Unlike English, which is a stress language, Japanese is a pitch language, which means that it has low or high pitch on the morae of vowels, not stress. An English speaker typically mistakes Japanese high pitch for stress. In some cases, this results in the relatively undamaged representation of a Japanese word in English, e.g., the toponym Kyushu has high pitch on the first mora of the long vowel ō of the first syllable, and when this word is pronounced with initial stress in English, it sounds more or less authentic. But this doesn’t hold in cases like Tokyo, where both vowels are long and, moreover, high pitch falls on the first mora of the following word, hence, for instance, Tokyo desu ‘it’s Tokyo’ has high pitch on the first syllable of desu ‘is’.
What English speakers tend to do (besides mishearing high pitches as stresses) is to place a stress where it doesn’t correspond to a Japanese high pitch, as in Hiróshima/Hiroshíma. This toponym (like Tokyo) has a high pitch that falls on the first mora of the following word, all three preceding short vowels having low pitch, but the English rules of stress placement in quadrisyllabic words do not allow for ultimate stress in what looks like an English compound.
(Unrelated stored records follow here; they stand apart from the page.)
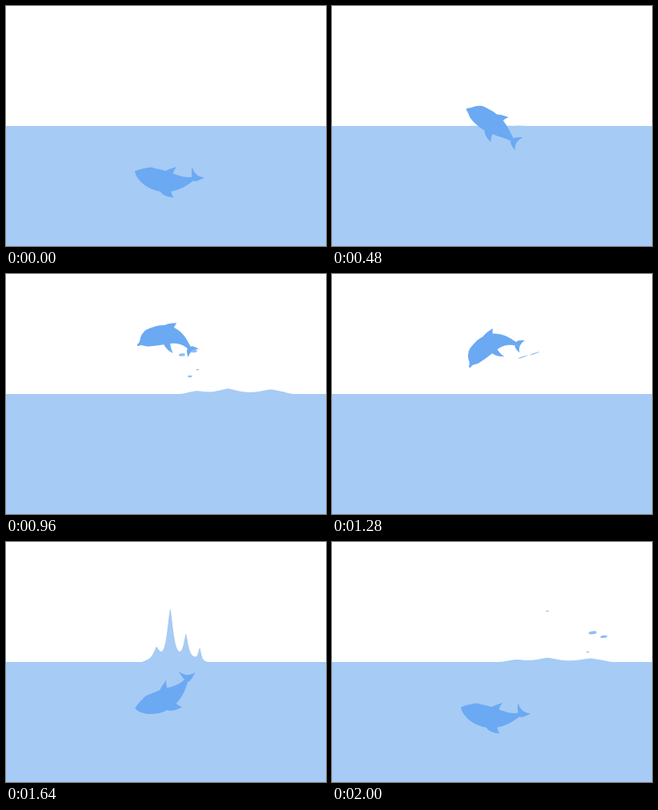
These frames come from a looping animation (400x300 px, 2040 ms). An HTML page with a canvas:

```html
<!DOCTYPE html>
<html lang="en">
<head>
<meta charset="utf-8">
<title>Leaping dolphin</title>
<style>
html, body { margin: 0; width: 100%; height: 100%; overflow: hidden; background: #fff; }
canvas { display: block; width: 400px; height: 300px; }
</style>
</head>
<body>
<canvas id="stage" width="400" height="300"></canvas>
<script>
const ctx = document.getElementById('stage').getContext('2d');
const LOOP = 2040, STEP = 40, SEA = 150;
const WATER = '#a6cbf5', SKIN = '#6ba9f3', DROP = '#8fbef5';

const lerp = (a, b, f) => a + (b - a) * f;
const clamp = v => Math.max(0, Math.min(1, v));
const smooth = v => { v = clamp(v); return v * v * (3 - 2 * v); };
const hump = (d, w) => Math.exp(-(Math.abs(d / w) ** 1.5));

// Path of the dolphin's middle, with its heading in radians.
const PATH = [
  { t: 0, x: 198, y: 211.5, turn: .12 },
  { t: 280, x: 202, y: 199.5, turn: .54 },
  { t: 640, x: 193.5, y: 108.8, turn: .53 },
  { t: 960, x: 197, y: 90.5, turn: .05 },
  { t: 1280, x: 201, y: 101.5, turn: -.46 },
  { t: 1640, x: 194, y: 190.5, turn: -.51 },
  { t: 2000, x: 198, y: 211.5, turn: .12 }
];

function pathKey(i) {
  const n = PATH.length, lap = Math.floor(i / n), p = PATH[i - lap * n];
  return { ...p, t: p.t + lap * LOOP };
}

// Cubic interpolation along the path, wrapping round the loop.
function placeAt(t) {
  let i = PATH.length - 1;
  while (PATH[i].t > t) i--;
  const [a, b, c, d] = [-1, 0, 1, 2].map(k => pathKey(i + k));
  const span = c.t - b.t, f = (t - b.t) / span, f2 = f * f, f3 = f2 * f;
  const mix = k => (2 * f3 - 3 * f2 + 1) * b[k] + (3 * f2 - 2 * f3) * c[k]
    + (f3 - 2 * f2 + f) * (c[k] - a[k]) / (c.t - a.t) * span
    + (f3 - f2) * (d[k] - b[k]) / (d.t - b.t) * span;
  return { x: mix('x'), y: mix('y'), turn: mix('turn') };
}

// Half width of the body at s, from nose (0) to tail (1); beak and brow show in the air.
function girth(s, back, wet) {
  const beak = lerp(smooth(s / .1), 1, wet);
  const body = s ** .8 * (1 - s) ** 1.4 * (back ? 47 : 41) * beak;
  const brow = back ? 1.5 * hump(s - .17, .08) : 0;
  return (1.4 + s + body + brow) * (1 + .1 * wet);
}

function drawDolphin(t) {
  const { x, y, turn } = placeAt(t);
  // Under water the body is longer, bends the other way and the fluke is turned up.
  const wet = smooth((y - 115) / 65);
  const half = 32 + 4 * wet, bend = lerp(28, -17, wet), skew = 8;

  // Point on the skin: side 1 is the back, -1 the belly.
  const skin = (s, side, extra = 0) => {
    const r = 1 - s;
    const tx = r * (skew + half) + s * (half - skew), ty = (s - r) * bend;
    const w = side * (girth(s, side > 0, wet) + extra) / Math.hypot(tx, ty);
    return [(s * s - r * r) * half + 2 * r * s * skew + ty * w, -2 * r * s * bend - tx * w];
  };
  const fin = (side, from, to, tipX, tipY, swell) => {
    const end = skin(to, side, -3);
    ctx.beginPath();
    ctx.moveTo(...skin(from, side, -3));
    ctx.lineTo(...skin(from, side));
    ctx.quadraticCurveTo(...skin(from + .05, side, swell), tipX, tipY);
    ctx.quadraticCurveTo(lerp(tipX, end[0], .5) - 2, lerp(tipY, end[1], .5), ...end);
    ctx.fill();
  };

  ctx.save();
  ctx.translate(x, y);
  ctx.rotate(turn);
  ctx.fillStyle = SKIN;
  fin(1, .45, .6, 15 - wet, -bend / 2 - 16 - 5 * wet, 3);
  fin(-1, .42, .58, 12 + 3 * wet, -bend / 2 + 22 - 4 * wet, 6);

  const tail = Math.atan2(bend, half - skew), flick = .45 * wet;
  const reach = (angle, len) =>
    [half + len * Math.cos(tail + angle), len * Math.sin(tail + angle)];
  const span = 12 + 3 * wet, n = 60;

  ctx.beginPath();
  ctx.moveTo(...skin(0, 1));
  for (let i = 1; i <= n; i++) ctx.lineTo(...skin(i / n, 1));
  ctx.quadraticCurveTo(...skin(1, 1, 3), ...reach(-.77 - flick, span));
  ctx.quadraticCurveTo(...reach(0, 3), ...reach(.77 - flick, span));
  ctx.quadraticCurveTo(...skin(1, -1, 3), ...skin(1, -1));
  for (let i = n - 1; i >= 0; i--) ctx.lineTo(...skin(i / n, -1));
  ctx.quadraticCurveTo(-half - 2, bend / 20, ...skin(0, 1));
  ctx.fill();
  ctx.restore();
}

// Crests: place along the splash (0 to 1), height, width in front and behind.
const crest = (u, h, front, behind = front) => ({ u, h, front, behind });
const RIPPLE = [crest(.16, 3.6, .1), crest(.43, 6.6, .125), crest(.8, 5.6, .135), crest(.9, 0, .1)];

// Edges move at a steady pace: position at the peak, then speed per ms.
const SPLASHES = [
  { peak: 640, left: 183, right: 285, pace: [.1, .235], mound: 4, lean: .2,
    crests: [crest(.09, 10, .015, .12), crest(.255, 33, .02, .21), crest(.79, 15, .02, .13)],
    drops: [[220, 101, 4], [235, 96.5, 4], [230, 128, 2.8], [239.5, 119.5, 1.8]], wind: .057 },
  { peak: 1640, left: 170, right: 252, pace: [.103, .278], mound: 11, lean: 0,
    crests: [crest(.22, 12, .055), crest(.43, 56, .06), crest(.67, 26, .045), crest(.88, 14, .03)],
    drops: [[264.5, 86, 1.8], [321, 113, 4.8], [335, 118, 4], [315, 137, 2]], wind: .12 }
];
const RISE = 180, SINK = 320, FADE = 200;

// The crests rise, sink into a ripple, then die away.
function drawSplash(s, t) {
  const age = t - s.peak;
  if (age <= -RISE || age >= SINK + FADE) return;
  const f = smooth(age / SINK);
  const power = smooth((age + RISE) / RISE) * clamp((SINK + FADE - age) / FADE);
  const left = s.left + s.pace[0] * age, right = s.right + s.pace[1] * age;
  const waves = s.crests.map((c, i) => {
    const r = RIPPLE[i], mix = k => lerp(c[k], r[k], f);
    return crest(mix('u'), mix('h'), mix('front'), mix('behind'));
  });

  ctx.fillStyle = WATER;
  ctx.beginPath();
  ctx.moveTo(left, SEA + 1);
  for (let u = 0; u <= 1; u += .004) {
    const edge = clamp(12 * Math.min(u, 1 - u));
    let h = s.mound * (1 - f) * Math.sin(Math.PI * u);
    for (const w of waves) h += edge * w.h * hump(u - w.u, u < w.u ? w.front : w.behind);
    h *= power;
    ctx.lineTo(lerp(left, right, u) - h * s.lean * (1 - f), SEA - h);
  }
  ctx.lineTo(right, SEA + 1);
  ctx.fill();
}

// Drops fly with the wind, stretch and thin out; big ones last longer.
function drawDrops(s, t) {
  const age = t - s.peak - SINK;
  ctx.fillStyle = DROP;
  for (const [x, y, size] of s.drops) {
    const life = size * 90, grow = clamp((age + 240) / 200);
    if (grow <= 0 || age >= life) continue;
    const late = Math.max(0, age);
    ctx.beginPath();
    ctx.ellipse(x + s.wind * age, y + .009 * age, (size + late * .008) * grow,
      Math.max(.7, size * .45 * (1 - late / life)) * grow, -.1 - late * .0007, 0, Math.PI * 2);
    ctx.fill();
  }
}

function draw(t) {
  ctx.fillStyle = '#fff';
  ctx.fillRect(0, 0, 400, 300);
  ctx.fillStyle = WATER;
  ctx.fillRect(0, SEA, 400, 300 - SEA);
  SPLASHES.forEach(s => drawSplash(s, t));
  drawDolphin(t);
  SPLASHES.forEach(s => drawDrops(s, t));
}

const begin = performance.now();
function tick() {
  const t = (performance.now() - begin) % LOOP;
  draw(Math.floor(t / STEP) * STEP);
  requestAnimationFrame(tick);
}
tick();
</script>
</body>
</html>
```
Occasionally, as in the case currently made notorious because of its damaged nuclear reactor, viz. Fukushima, English speakers happen to place a stress on the vowel corresponding to a vowel with high pitch in the Japanese original, which makes it (fortuitously) sound authentic to the ear of a Japanese speaker. Note even here, however, the alternate placement of stress on the element meaning ‘island’ (shima) following English prosody, which renders the original incorrectly.